Ted Rogers, founder of Canada’s largest cable-television and mobile-phone company and owner of the Toronto Blue Jays’ baseball team, died in his Toronto home Tuesday. He was 75..
Rogers, long listed as one of Canada’s wealthiest people, had been hospitalized in October for an existing heart condition. Despite his failing health, Rogers continued to live up to his reputation of being a relentless businessman, working from his hospital bed.
Bespectacled, tall and sandy-haired, Rogers was known as a workaholic, a demanding boss and a stubborn leader.
In his recent autobiography, “Relentless: The True Story of the Man Behind Rogers Communications,” Rogers described the resistance he faced when he asked his board of directors to invest $500,000 Canadian dollars ($403,000) in wireless technology in 1983.
“Every board member voted against me, even my wife,” he wrote.
“They forced me to put my own money on the line, which I did. I just knew wireless was the next big thing and I wasn’t about to miss it.”
Rogers’ investment turned into Canada’s largest cell phone company. Today Rogers Communications employs 24,000 people and is worth about 18 billion Canadian dollars.
Rogers Communications said its board plans to form a special committee to lead a search for internal and external candidates to succeed Rogers as chief executive. In the interim, chairman and acting CEO Alan Horn will also lead the company’s office of the president, it said in a statement on Tuesday.
The list of potential CEOs is headed by Ted Rogers’ son Edward, president of Rogers Cable, and daughter Melinda, a vice president of the corporation.
Its shares trade on the Toronto Stock Exchange and the New York Stock Exchange.
Rogers Communications’ other assets include Maclean’s and Chatelaine magazines and Rogers Center, home of the Blue Jays.
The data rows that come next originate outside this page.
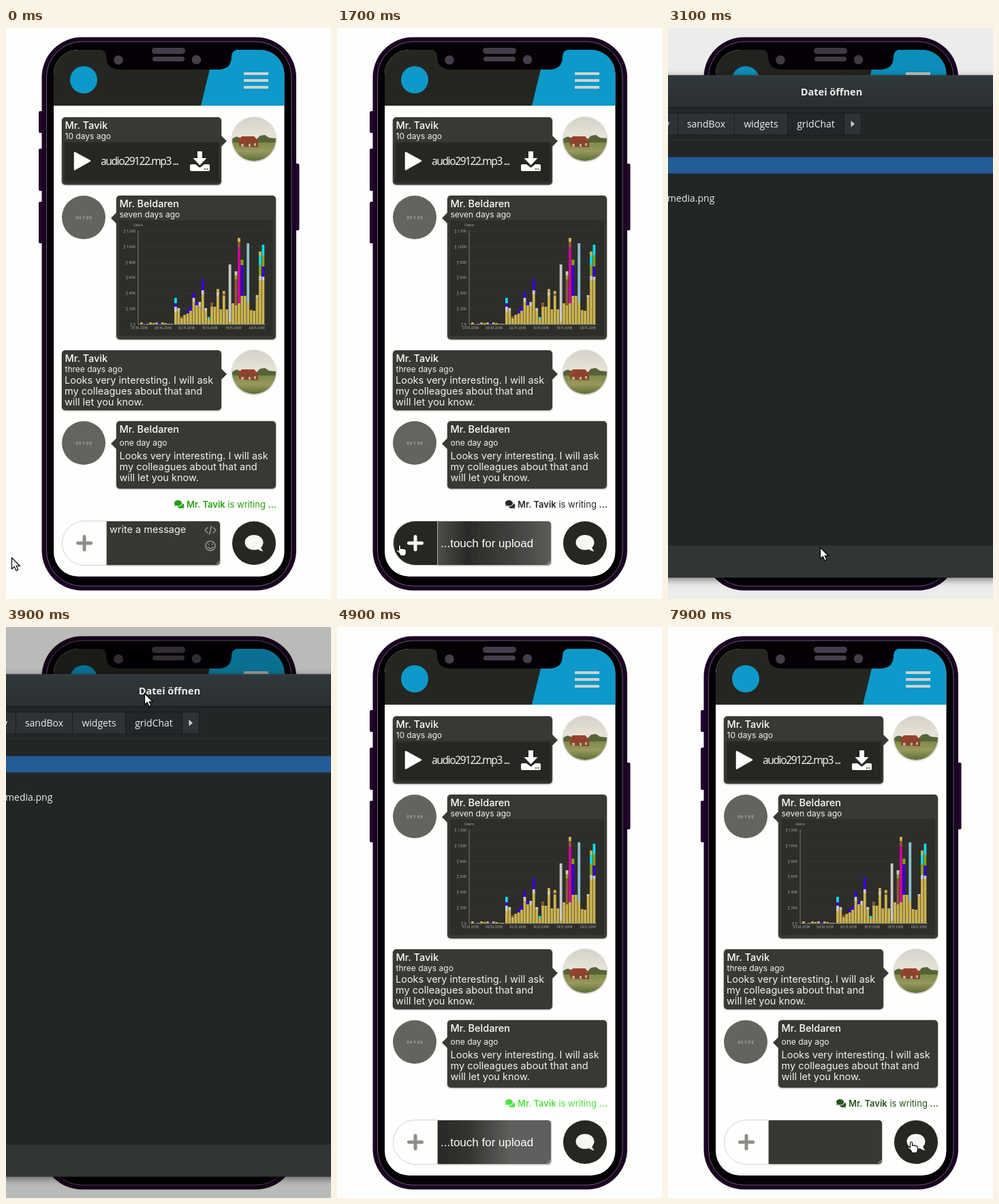
Recreate the animation shown at these times as an HTML page. Size 477x838 px, loop 8 s.

```html
<!DOCTYPE html>
<html lang="en">
<head>
<meta charset="utf-8">
<title>Chat with upload</title>
<style>
html, body { margin: 0; width: 100%; height: 100%; overflow: hidden; background: #fefefd; }
svg { display: block; width: 477px; height: 838px; }
text { font-family: Inter, sans-serif; font-size: 14.5px; fill: #f1f1ee; white-space: pre; }
.name { font-weight: 500; fill: #fff; }
.date { font-size: 12px; }
.tiny { font-size: 5px; fill: #b5b5b0; }
.gtk, .gtk text { font-family: "Open Sans", sans-serif; font-size: 14px; fill: #eeeeec; }
</style>
</head>
<body>
<svg id="stage" viewBox="0 0 477 838" xmlns="http://www.w3.org/2000/svg">
  <defs>
    <clipPath id="screen"><rect x="70" y="32" width="338.500" height="773" rx="36"/></clipPath>
    <clipPath id="round"><circle r="32"/></clipPath>
    <clipPath id="panel"><rect x="166" y="282" width="213.500" height="170"/></clipPath>
    <filter id="soft" x="-10%" y="-15%" width="120%" height="130%">
      <feDropShadow dx="0" dy="0.500" stdDeviation="1.200" flood-color="#000" flood-opacity=".55"/>
    </filter>
    <filter id="lift" x="-10%" y="-10%" width="120%" height="120%">
      <feDropShadow dx="0" dy="3" stdDeviation="6" flood-color="#000" flood-opacity=".5"/>
    </filter>
    <linearGradient id="sky" x1="0" y1="0" x2="0" y2="1">
      <stop offset="0" stop-color="#d5d0c8"/><stop offset=".38" stop-color="#e6e1d6"/>
    </linearGradient>
    <linearGradient id="grass" x1="0" y1="0" x2="0" y2="1">
      <stop offset="0" stop-color="#7d8a45"/><stop offset=".45" stop-color="#98995f"/><stop offset="1" stop-color="#5b6a31"/>
    </linearGradient>
    <linearGradient id="bar" x1="0" y1="0" x2="0" y2="1">
      <stop offset="0" stop-color="#30373a"/><stop offset="1" stop-color="#2a2f31"/>
    </linearGradient>
    <linearGradient id="wave" gradientUnits="userSpaceOnUse" x1="148" x2="314" y1="0" y2="0">
      <stop offset="0"/><stop offset=".253"/><stop offset=".645"/><stop offset="1"/>
    </linearGradient>
    <g id="farm" clip-path="url(#round)">
      <rect x="-32" y="-32" width="64" height="64" fill="url(#sky)"/>
      <path d="M-32 0Q-26-6-21-2L-14-1 4 0 9-5 16-6 22-2 32-1V8H-32Z" fill="#56633a"/>
      <rect x="-32" y="5" width="64" height="28" fill="url(#grass)"/>
      <path d="M-23 4-17-4H0L6 3V12L-21 11Z" fill="#85452f"/>
      <path d="M-25 5-18-4H0L7 4-5 3-10-1-15 5Z" fill="#96412c"/>
      <path d="M-19 7h4v4h-4zM-8 7h3v4h-3zM0 6h3v4h-3z" fill="#c3ad92"/>
    </g>
    <g id="blank">
      <circle r="32" fill="#64645f"/>
      <text class="tiny" style="font-size:6.500px" text-anchor="middle" transform="scale(1 -1)" y="2.500">64 x 64</text>
    </g>
  </defs>

  <rect width="477" height="838" fill="#fefefd"/>
  <g id="phone"></g>
  <g id="chat"></g>
  <g id="writing">
    <path d="M252.500 693c3.200 0 5.500 1.800 5.500 4.200s-2.300 4.200-5.500 4.200c-1 0-1.900-.2-2.700-.5-.8.5-1.700.8-2.800.8.6-.6 1-1.200 1.100-1.900-.7-.7-1.100-1.600-1.100-2.600 0-2.400 2.300-4.200 5.500-4.200Z"/>
    <path d="M259 697.500c1.500.7 2.500 2 2.500 3.500 0 .9-.4 1.800-1.100 2.500.1.800.6 1.400 1.100 2-1.100 0-2-.4-2.800-.9-3 .8-5.900-.2-7-2.200 4.200 0 7.200-2 7.300-4.900Z"/>
    <text x="397" y="704" text-anchor="end" style="font-size:13px;fill:inherit"><tspan font-weight="600">Mr. Tavik</tspan> is writing <tspan font-weight="600">...</tspan></text>
  </g>
  <g id="form">
    <path id="add" d="M147.500 723.500V788.500H115a32.500 32.500 0 0 1 0-65Z" stroke="#d3d3ce"/>
    <path id="plus" d="M115 746.500V765.500M105.500 756H124.500" stroke-width="5" stroke-linecap="round"/>
    <path id="field-box" d="M148 724H309q5 0 5 5V783q0 5-5 5H148Z" filter="url(#soft)"/>
    <path d="M308 787.500l6-6M311 787.500l3-3" stroke="#bbb"/>
    <g id="idle">
      <text x="152" y="741">write a message</text>
      <g fill="none" stroke="#8e8e89" stroke-width="1.700" stroke-linecap="round" stroke-linejoin="round">
        <path d="M296 733l-4 4 4 4M304 733l4 4-4 4M301.500 731l-3 12"/>
        <circle cx="300" cy="760" r="7"/>
        <path d="M296.500 762q3.500 4 7 0M297.500 757.500v.5M302.500 757.500v.5"/>
      </g>
    </g>
    <text id="hint" x="152" y="762" style="font:17px 'Liberation Sans',Arial,sans-serif;fill:#fff">...touch for upload</text>
    <circle cx="364" cy="756" r="32" fill="#272722"/>
    <path d="M364 744c-7.700 0-13.500 4.900-13.500 11s5.800 11 13.500 11c2.200 0 4.200-.4 6-1.100 1.900 1.700 4.600 2.900 7.500 2.900-1.700-1.700-2.900-3.600-3.200-5.400 2-1.900 3.200-4.500 3.200-7.400 0-6.100-5.800-11-13.500-11Z" fill="#f6f6f4"/>
  </g>
  <rect id="dim" width="477" height="838" fill="#000"/>
  <g id="dialog" class="gtk"></g>
  <path id="arrow" d="M.5.5V17L4.300 13.500 7 19.500 9.800 18.200 7.200 12.500H12.300Z" fill="#fff" stroke="#000" stroke-width="1.200"/>
  <path id="hand" d="M3 .7q1.500 0 1.500 1.500V6l1.200-.6 1.300.8 1.300-.5 1.300 1 1.400-.2q1.500.8 1.500 2.500V13l-1.500 3.800H4.200L2.500 13-1.800 9.600q-.6-1.600.8-2L1.500 9V2.200Q1.500.7 3 .7Z" fill="#fff" stroke="#000" stroke-width="1.100"/>
</svg>

<script>
const LOOP = 8000, STEP = 100;
const el = id => document.getElementById(id);
const rect = (x, y, w, h, fill, rx = 0, more = "") =>
  `<rect x="${x}" y="${y}" width="${w}" height="${h}" rx="${rx}" fill="${fill}" ${more}/>`;
const text = (x, y, str, cls = "", more = "") => `<text x="${x}" y="${y}" class="${cls}" ${more}>${str}</text>`;
const use = (id, x, y) => `<use href="#${id}" x="${x}" y="${y}"/>`;
const dot = (x, y, r, fill) => `<circle cx="${x}" cy="${y}" r="${r}" fill="${fill}"/>`;

function phone() {
  const side = [[48, 122, 32], [48, 177, 62], [48, 255, 61], [424, 199, 98]]
    .map(([x, y, h]) => rect(x, y, 6.5, h, "#25052e", 2)).join("");
  const menu = [65, 75, 85].map(y => rect(349, y, 36, 4, "#cfd3d0")).join("");
  return side + rect(52.5, 13.5, 373.5, 812, "#1b0322", 59)
    + rect(59.5, 20, 359.5, 799, "#040006", 52, 'stroke="#655a70"')
    + rect(70, 32, 338.5, 773, "#fefefd", 36)
    + `<g clip-path="url(#screen)">${rect(70, 32, 339, 82, "#252620")}
       <path d="M306 32H409V114H286Z" fill="#0d99c9"/></g>`
    + '<path d="M138 31Q147 33 147 42 147 61 168 61H311Q331 61 331 42 331 33 341 31Z" fill="#040006"/>'
    + rect(214, 29, 49, 9, "#453d49", 4.5) + rect(215, 42, 47, 7, "#453d49", 3.5)
    + dot(165, 47, 6.8, "#453d49") + dot(279.5, 46.5, 6.8, "#453d49")
    + dot(114, 76, 20, "#0d99c9") + menu;
}

// Each bar: yellow height, then colour letter and height for stacked parts.
const BARS = "18 w8 b5 c8,20 w4,9 k3,14,16 b5,20 b6,33 w6 b8,28 b5,27 w6,44 w6 b17,20 w4,8 c3,26 k6,26,42 w5 y5,22," +
  "42 k3 y4,22,4 w84,31,28 k38 g6 w6,31 m82 k8 y6,42 b45 g8,42,33 l86,21,20,40 w3,65 w6 g16 c14 y6,65 w5 b15 g16 c16";
const HUES = { w: "#c9c9c5", b: "#3b00d6", c: "#10d9e8", k: "#8b5a35", g: "#83a51d",
  m: "#d3009b", l: "#8fc3cf", y: "#cbb350" };

function chart() {
  let out = rect(166, 282, 226, 170, "#2d2e2a") + text(187, 291, "Users", "tiny");
  ["1.200", "1.000", "800", "600", "400", "200", "0"].forEach((v, i) => {
    const y = 298 + i * 22.8;
    out += rect(194, y, 186, .6, "#3a3b36") + text(190, y + 2, "∑ " + v, "tiny", 'text-anchor="end"');
  });
  let seed = 7;
  for (let i = 0; i < 11; i++) {
    seed = seed * 75 % 257;
    const h = 1 + seed % 3;
    out += rect(197 + i * 4.43, 435 - h, 3.6, h, i % 5 == 1 ? HUES.b : HUES.y);
  }
  BARS.split(",").forEach((bar, i) => {
    let y = 435;
    bar.split(" ").forEach((part, n) => {
      const h = +(n ? part.slice(1) : part);
      y -= h;
      out += rect(247 + i * 4.43, y, 3.8, h, n ? HUES[part[0]] : HUES.y);
    });
  });
  out += '<path d="M194 297V435H381" fill="none" stroke="#8c8c87" stroke-width=".8"/><g clip-path="url(#panel)">';
  ["01.10.2018", "09.10.2018", "02.11.2018", "10.11.2018", "19.11.2018", "26.11.2018"].forEach((d, i) =>
    out += text(196 + i * 34.5, 442, d, "tiny", 'text-anchor="middle"'));
  return out + "</g>";
}

function bubble(x, y, h, tail, name, date, gap = 15) {
  const right = x < 100, edge = right ? 316 : 162, tip = right ? 324 : 154;
  return rect(x, y, 234, h, "#383934", 5, 'filter="url(#soft)"')
    + `<path d="M${edge} ${tail - 8}L${tip} ${tail}L${edge} ${tail + 8}Z" fill="#383934"/>`
    + text(x + 4.5, y + 17, name, "name") + text(x + 4.5, y + 17 + gap, date, "date");
}

function chat() {
  const me = "Mr. Tavik", you = "Mr. Beldaren";
  const reply = (x, y) => ["Looks very interesting. I will ask", "my colleagues about that and", "will let you know."]
    .map((s, i) => text(x, y + 16 * i, s)).join("");
  const ring = [163, 505].map(y => `<circle cx="364" cy="${y}" r="32" fill="#ddd" filter="url(#soft)"/>` + use("farm", 364, y));
  return bubble(82, 131, 99, 166, me, "10 days ago")
    + rect(85, 167, 229, 60, "#2e2f2a") + rect(87, 169, 225, 56, "#262722")
    + '<path d="M101 183V207.500L123 195Z" fill="#fff" stroke="#fff" stroke-width="2.500" stroke-linejoin="round"/>'
    + text(139, 201, "audio29122.mp3 ...", "", `style="font:15.5px 'Noto Sans',sans-serif;letter-spacing:-1.4px"`)
    + `<path d="M281 181h7v10h6.500L284.500 201.500 274.500 191H281Z" fill="#fff"/>
       <path d="M272 200h6l6.500 5 6.500-5h6q2 0 2 2v6q0 2-2 2H272q-2 0-2-2v-6q0-2 2-2Z" fill="#fff"/>
       <path d="M291 207h2M294.500 207h2" stroke="#262722" stroke-width="1.600"/>`
    + bubble(162, 246, 211, 279, you, "seven days ago") + chart()
    + bubble(82, 473, 88, 508, me, "three days ago") + reply(86, 522)
    + bubble(162, 577, 99, 610, you, "one day ago", 19) + reply(166.5, 633)
    + ring.join("") + use("blank", 114, 278) + use("blank", 114, 609);
}

function dialog() {
  const tab = (x, w, label, on) => rect(x + .5, 124.5, w, 32, on ? "#22272a" : "#2c3235", 0, 'stroke="#1a1d1f"')
    + text(x + w / 2 + .5, 145, label, "", 'text-anchor="middle"');
  return rect(-40, 69, 557, 737, "#222628", 0, 'filter="url(#lift)"')
    + rect(-40, 69, 557, 47, "url(#bar)") + rect(-40, 69, 557, 1, "#3b4346") + rect(-40, 116, 557, 1, "#121516")
    + text(240, 98, "Datei öffnen", "", 'text-anchor="middle" style="font-size:14.5px;font-weight:700"')
    + tab(-20, 34, "") + text(-5, 145, "y")
    + tab(14, 83, "sandBox") + tab(97, 78, "widgets") + tab(175, 83, "gridChat", true) + tab(258, 25, "")
    + '<path d="M268.500 135.500V145L274 140.200Z" fill="#c9cccb"/>'
    + rect(-40, 163, 557, 1, "#303537") + rect(-40, 189, 557, 24, "#235c96")
    + text(-1, 254, "media.png") + rect(-40, 758, 557, 48, "#303636") + rect(-40, 758, 557, 1, "#1a1d1e");
}

// Keys are rows of [time, value, value, ...], blended linearly.
function track(keys, t) {
  if (t <= keys[0][0]) return keys[0].slice(1);
  for (let i = 1; i < keys.length; i++) {
    const a = keys[i - 1], b = keys[i];
    if (t <= b[0]) {
      const k = (t - a[0]) / (b[0] - a[0]);
      return a.slice(1).map((v, n) => v + (b[n + 1] - v) * k);
    }
  }
  return keys[keys.length - 1].slice(1);
}

const POINTER = [[0, 8, 777], [300, 200, 798], [500, 452, 807], [700, 300, 790], [900, 112, 765], [1000, 89, 758],
  [2800, 89, 758], [3000, 180, 765], [3100, 223, 762], [3500, 293, 113], [3700, 293, 113], [4300, 24, 64],
  [5500, 236, 814], [6300, 327, 786], [6400, 332, 785], [6800, 428, 785], [7100, 354, 755], [LOOP, 354, 755]];
const SHADE = [[3000, 0], [3100, .07], [3400, .27], [4700, .27], [4800, .1], [4900, 0]];
const STRETCH = [[3000, .75], [3100, 1], [4600, 1], [4700, .529]];
const WAVE = [[1000, 88, 50, 52, 84], [1700, 78, 42, 64, 92], [4700, 42, 48, 94, 98], [6300, 44, 58, 101, 74], [7300, 46, 64, 96, 66]];
const GLOW = [[0, 38, 38, 38], [.53, 40, 156, 18], [1, 82, 236, 68]];

const show = (id, on) => el(id).setAttribute("display", on ? "inline" : "none");
const paint = (id, fill) => el(id).setAttribute("fill", fill);

function draw(t) {
  const hover = t >= 1000 && t < 2800;
  const hint = t >= 1000 && t < 7200;
  const open = t >= 3000 && t < 4800;

  const glow = (1 - Math.cos(2 * Math.PI * (t - 1850) / 7100)) / 2;
  paint("writing", `rgb(${track(GLOW, glow).map(Math.round)})`);

  paint("add", hover ? "#272722" : "#fefefd");
  el("plus").setAttribute("stroke", hover ? "#f4f4f2" : "#8d8d8a");
  show("idle", t < 1000);
  show("hint", hint);
  paint("field-box", t >= 1000 && t < 7400 ? "url(#wave)" : "#383832");
  const levels = track(WAVE, t);
  el("wave").querySelectorAll("stop").forEach((stop, i) => {
    const v = Math.round(levels[i]);
    stop.setAttribute("stop-color", `rgb(${v},${v},${v - 2})`);
  });

  el("dim").setAttribute("opacity", track(SHADE, t)[0]);
  show("dialog", open);
  el("dialog").setAttribute("transform", `translate(0 438) scale(1 ${track(STRETCH, t)[0]}) translate(0 -437.5)`);

  const [x, y] = track(POINTER, t);
  const hand = hover || t >= 7000;
  const seen = t < 4700 || t >= 5500;
  for (const id of ["arrow", "hand"]) {
    show(id, seen && hand === (id === "hand"));
    el(id).setAttribute("transform", `translate(${Math.round(x)} ${Math.round(y)})`);
  }
}

el("phone").innerHTML = phone();
el("chat").innerHTML = chat();
el("dialog").innerHTML = dialog();

const start = performance.now();
function tick() {
  const t = (performance.now() - start) % LOOP;
  draw(Math.floor(t / STEP) * STEP);
  requestAnimationFrame(tick);
}
tick();
</script>
</body>
</html>
```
The company bought the club in 2000 and Rogers Center, formerly known as the SkyDome, several years later.